**WORK ITEM**
Go to the line that contains "317L257 314V322H247ZM270 314L281" and extract it along with every line after it, exactly, through the end of the data below.

**EXTRACTED ENTRIES**
==========

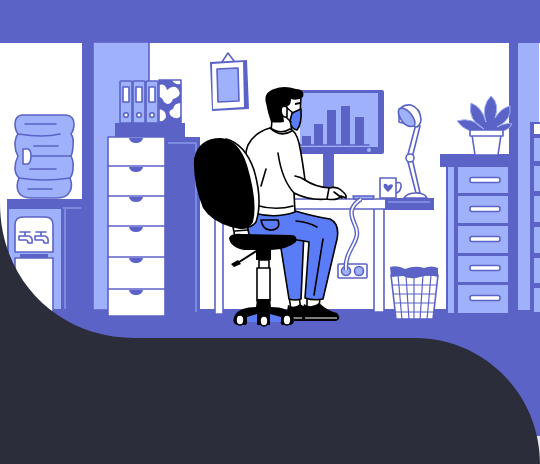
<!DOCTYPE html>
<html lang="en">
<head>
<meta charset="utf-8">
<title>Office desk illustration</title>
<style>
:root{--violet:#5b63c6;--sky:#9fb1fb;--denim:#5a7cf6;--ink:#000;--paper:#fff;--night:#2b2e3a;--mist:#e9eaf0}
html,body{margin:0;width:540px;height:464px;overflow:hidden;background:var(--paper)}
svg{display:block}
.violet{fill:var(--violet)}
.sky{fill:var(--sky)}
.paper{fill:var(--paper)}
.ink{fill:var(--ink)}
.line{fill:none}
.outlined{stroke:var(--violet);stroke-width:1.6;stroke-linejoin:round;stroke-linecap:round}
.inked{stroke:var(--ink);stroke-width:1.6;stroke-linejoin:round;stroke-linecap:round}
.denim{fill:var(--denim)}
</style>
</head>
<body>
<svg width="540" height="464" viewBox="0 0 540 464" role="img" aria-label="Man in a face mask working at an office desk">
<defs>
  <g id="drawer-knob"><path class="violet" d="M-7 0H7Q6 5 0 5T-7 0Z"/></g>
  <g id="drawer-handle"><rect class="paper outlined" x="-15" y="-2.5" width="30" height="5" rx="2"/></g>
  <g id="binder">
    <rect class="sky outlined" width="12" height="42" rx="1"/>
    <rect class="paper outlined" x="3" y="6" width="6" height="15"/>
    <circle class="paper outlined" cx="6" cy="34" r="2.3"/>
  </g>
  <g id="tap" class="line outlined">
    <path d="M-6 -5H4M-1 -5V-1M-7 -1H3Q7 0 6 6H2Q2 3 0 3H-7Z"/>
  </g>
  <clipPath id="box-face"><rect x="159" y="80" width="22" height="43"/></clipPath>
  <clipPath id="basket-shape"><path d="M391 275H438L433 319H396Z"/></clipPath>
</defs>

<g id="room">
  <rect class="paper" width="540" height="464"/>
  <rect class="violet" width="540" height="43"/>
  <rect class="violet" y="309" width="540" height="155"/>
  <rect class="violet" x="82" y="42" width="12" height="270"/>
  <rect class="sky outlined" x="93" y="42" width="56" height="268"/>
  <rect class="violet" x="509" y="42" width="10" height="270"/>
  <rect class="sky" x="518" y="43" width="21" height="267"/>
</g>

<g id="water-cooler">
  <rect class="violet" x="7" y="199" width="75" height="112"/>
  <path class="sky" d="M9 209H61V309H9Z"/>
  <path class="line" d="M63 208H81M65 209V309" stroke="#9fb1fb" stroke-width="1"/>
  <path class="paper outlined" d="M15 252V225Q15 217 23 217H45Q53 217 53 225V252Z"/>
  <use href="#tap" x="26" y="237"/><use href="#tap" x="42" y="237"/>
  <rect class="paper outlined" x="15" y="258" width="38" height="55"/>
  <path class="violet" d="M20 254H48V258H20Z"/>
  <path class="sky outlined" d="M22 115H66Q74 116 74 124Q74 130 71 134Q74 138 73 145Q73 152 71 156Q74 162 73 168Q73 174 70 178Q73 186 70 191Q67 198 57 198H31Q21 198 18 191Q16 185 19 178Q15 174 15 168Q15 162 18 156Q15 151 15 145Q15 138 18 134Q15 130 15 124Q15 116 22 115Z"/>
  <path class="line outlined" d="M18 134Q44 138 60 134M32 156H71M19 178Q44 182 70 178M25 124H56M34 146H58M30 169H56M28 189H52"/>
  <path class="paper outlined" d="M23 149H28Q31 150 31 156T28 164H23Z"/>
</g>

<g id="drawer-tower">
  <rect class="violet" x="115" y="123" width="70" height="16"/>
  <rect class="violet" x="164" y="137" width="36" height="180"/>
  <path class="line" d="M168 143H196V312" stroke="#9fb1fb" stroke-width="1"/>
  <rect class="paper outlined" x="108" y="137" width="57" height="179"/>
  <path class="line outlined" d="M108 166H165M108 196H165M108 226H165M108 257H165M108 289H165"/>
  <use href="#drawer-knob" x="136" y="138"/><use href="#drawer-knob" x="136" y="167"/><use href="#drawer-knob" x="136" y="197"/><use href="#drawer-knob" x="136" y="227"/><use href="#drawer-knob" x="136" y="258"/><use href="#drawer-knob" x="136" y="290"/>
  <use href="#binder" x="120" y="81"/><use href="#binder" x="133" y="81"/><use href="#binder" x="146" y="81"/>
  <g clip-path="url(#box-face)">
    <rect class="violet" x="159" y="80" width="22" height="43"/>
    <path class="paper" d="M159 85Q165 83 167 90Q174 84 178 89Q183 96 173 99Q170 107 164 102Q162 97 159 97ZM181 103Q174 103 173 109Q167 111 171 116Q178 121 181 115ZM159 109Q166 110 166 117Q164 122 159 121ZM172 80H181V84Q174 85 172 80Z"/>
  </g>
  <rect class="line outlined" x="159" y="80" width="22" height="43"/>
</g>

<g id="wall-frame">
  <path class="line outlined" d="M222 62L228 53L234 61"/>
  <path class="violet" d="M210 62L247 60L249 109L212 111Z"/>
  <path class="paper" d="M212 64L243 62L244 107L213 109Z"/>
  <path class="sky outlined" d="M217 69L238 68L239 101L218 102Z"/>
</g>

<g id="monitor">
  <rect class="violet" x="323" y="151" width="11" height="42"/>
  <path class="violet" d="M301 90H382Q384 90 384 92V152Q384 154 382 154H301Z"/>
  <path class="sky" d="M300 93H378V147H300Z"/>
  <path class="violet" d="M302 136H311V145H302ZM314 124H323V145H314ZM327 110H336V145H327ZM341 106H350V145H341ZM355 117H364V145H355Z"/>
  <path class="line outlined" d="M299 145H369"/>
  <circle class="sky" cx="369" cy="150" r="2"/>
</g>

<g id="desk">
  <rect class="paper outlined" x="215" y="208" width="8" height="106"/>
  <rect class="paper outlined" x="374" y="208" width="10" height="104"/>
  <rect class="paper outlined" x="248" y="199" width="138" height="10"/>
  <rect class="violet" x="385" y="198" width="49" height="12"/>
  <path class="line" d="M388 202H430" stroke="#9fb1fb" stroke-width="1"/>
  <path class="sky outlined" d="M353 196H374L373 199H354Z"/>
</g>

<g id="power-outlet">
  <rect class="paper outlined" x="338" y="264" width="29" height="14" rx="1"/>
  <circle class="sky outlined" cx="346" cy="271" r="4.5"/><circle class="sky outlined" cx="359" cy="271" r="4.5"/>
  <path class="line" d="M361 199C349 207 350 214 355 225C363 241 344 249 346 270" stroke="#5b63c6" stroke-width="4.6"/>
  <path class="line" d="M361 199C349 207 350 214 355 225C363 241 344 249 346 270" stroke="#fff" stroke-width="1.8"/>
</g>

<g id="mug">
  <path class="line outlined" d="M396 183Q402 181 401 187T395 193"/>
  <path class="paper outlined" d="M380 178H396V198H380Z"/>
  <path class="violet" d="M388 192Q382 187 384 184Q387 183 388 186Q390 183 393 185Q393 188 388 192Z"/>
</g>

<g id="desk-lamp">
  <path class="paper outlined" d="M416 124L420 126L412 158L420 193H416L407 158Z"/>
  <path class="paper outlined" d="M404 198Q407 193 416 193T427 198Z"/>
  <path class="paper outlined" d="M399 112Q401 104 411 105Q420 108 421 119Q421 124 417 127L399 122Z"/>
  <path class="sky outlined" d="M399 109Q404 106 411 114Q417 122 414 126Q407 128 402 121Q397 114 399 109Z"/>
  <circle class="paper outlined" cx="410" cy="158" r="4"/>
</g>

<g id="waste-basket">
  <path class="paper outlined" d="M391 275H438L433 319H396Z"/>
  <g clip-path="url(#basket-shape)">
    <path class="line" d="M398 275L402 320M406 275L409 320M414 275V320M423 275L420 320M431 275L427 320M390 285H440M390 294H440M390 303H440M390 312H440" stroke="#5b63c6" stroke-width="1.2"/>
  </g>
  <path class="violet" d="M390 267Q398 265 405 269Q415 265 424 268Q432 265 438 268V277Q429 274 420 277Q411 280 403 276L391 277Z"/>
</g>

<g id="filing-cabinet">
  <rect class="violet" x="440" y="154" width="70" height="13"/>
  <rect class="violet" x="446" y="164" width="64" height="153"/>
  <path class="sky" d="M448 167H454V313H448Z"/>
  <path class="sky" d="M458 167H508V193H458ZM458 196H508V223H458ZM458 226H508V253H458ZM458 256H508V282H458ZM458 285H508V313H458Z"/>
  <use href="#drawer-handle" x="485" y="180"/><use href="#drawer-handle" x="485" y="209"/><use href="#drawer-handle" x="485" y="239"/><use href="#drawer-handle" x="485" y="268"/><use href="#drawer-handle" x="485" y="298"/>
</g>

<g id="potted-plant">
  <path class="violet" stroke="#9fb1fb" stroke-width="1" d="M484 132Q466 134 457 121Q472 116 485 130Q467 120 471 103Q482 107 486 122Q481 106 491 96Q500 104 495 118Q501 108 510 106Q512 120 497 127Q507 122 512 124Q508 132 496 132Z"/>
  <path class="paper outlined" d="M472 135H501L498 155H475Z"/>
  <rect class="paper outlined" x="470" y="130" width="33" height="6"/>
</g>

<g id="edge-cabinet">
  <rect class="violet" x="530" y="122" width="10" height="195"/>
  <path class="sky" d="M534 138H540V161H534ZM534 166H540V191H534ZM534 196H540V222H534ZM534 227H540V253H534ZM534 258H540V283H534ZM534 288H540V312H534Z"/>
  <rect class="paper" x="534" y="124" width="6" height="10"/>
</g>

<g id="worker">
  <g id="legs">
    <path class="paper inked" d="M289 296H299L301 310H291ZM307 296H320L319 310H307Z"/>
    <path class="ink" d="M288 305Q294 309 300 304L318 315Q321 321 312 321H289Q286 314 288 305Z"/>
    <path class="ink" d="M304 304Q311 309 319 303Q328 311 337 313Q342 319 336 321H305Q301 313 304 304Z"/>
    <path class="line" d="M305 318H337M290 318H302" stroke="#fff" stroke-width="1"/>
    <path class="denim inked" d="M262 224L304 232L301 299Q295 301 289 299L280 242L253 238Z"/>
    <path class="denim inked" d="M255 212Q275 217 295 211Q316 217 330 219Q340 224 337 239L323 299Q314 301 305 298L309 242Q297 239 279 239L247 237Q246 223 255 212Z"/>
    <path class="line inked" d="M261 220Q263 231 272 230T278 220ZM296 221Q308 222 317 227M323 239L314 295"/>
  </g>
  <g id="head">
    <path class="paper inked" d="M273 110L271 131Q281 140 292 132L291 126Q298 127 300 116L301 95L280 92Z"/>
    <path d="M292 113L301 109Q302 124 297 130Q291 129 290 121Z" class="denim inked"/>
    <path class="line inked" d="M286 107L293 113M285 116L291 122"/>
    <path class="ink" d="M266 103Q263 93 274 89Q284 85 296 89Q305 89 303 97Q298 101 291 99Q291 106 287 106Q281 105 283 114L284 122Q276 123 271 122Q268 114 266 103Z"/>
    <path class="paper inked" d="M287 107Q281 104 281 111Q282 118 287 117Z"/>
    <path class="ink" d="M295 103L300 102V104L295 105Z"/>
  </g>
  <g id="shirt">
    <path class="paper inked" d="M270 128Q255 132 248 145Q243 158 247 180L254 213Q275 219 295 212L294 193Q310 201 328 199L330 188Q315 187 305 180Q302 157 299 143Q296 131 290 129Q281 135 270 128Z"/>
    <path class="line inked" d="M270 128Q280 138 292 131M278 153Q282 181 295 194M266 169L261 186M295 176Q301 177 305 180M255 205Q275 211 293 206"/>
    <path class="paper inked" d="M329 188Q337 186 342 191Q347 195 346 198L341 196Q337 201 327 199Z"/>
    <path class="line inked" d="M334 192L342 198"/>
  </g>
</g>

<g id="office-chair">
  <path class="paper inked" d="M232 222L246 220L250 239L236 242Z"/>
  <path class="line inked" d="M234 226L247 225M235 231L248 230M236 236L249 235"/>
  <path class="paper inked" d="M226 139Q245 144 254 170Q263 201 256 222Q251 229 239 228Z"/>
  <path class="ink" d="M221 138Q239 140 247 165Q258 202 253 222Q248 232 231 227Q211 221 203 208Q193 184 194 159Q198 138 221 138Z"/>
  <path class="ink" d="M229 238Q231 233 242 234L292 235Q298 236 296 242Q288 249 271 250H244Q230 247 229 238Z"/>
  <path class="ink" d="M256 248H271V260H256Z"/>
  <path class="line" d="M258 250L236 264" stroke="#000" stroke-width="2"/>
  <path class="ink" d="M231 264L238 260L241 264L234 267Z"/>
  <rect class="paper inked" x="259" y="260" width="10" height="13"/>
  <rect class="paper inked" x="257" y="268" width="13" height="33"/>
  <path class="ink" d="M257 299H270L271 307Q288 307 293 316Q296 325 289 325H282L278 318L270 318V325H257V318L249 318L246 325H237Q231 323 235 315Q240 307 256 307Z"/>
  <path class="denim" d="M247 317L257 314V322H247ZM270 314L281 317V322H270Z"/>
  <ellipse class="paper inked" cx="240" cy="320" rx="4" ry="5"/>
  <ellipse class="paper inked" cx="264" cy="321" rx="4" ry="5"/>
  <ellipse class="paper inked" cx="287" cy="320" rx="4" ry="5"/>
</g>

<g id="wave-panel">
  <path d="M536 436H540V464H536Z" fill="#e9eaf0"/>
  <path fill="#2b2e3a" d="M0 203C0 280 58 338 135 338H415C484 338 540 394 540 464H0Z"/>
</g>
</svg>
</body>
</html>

==========

**REPLY**
  <path class="denim" d="M247 317L257 314V322H247ZM270 314L281 317V322H270Z"/>
  <ellipse class="paper inked" cx="240" cy="320" rx="4" ry="5"/>
  <ellipse class="paper inked" cx="264" cy="321" rx="4" ry="5"/>
  <ellipse class="paper inked" cx="287" cy="320" rx="4" ry="5"/>
</g>

<g id="wave-panel">
  <path d="M536 436H540V464H536Z" fill="#e9eaf0"/>
  <path fill="#2b2e3a" d="M0 203C0 280 58 338 135 338H415C484 338 540 394 540 464H0Z"/>
</g>
</svg>
</body>
</html>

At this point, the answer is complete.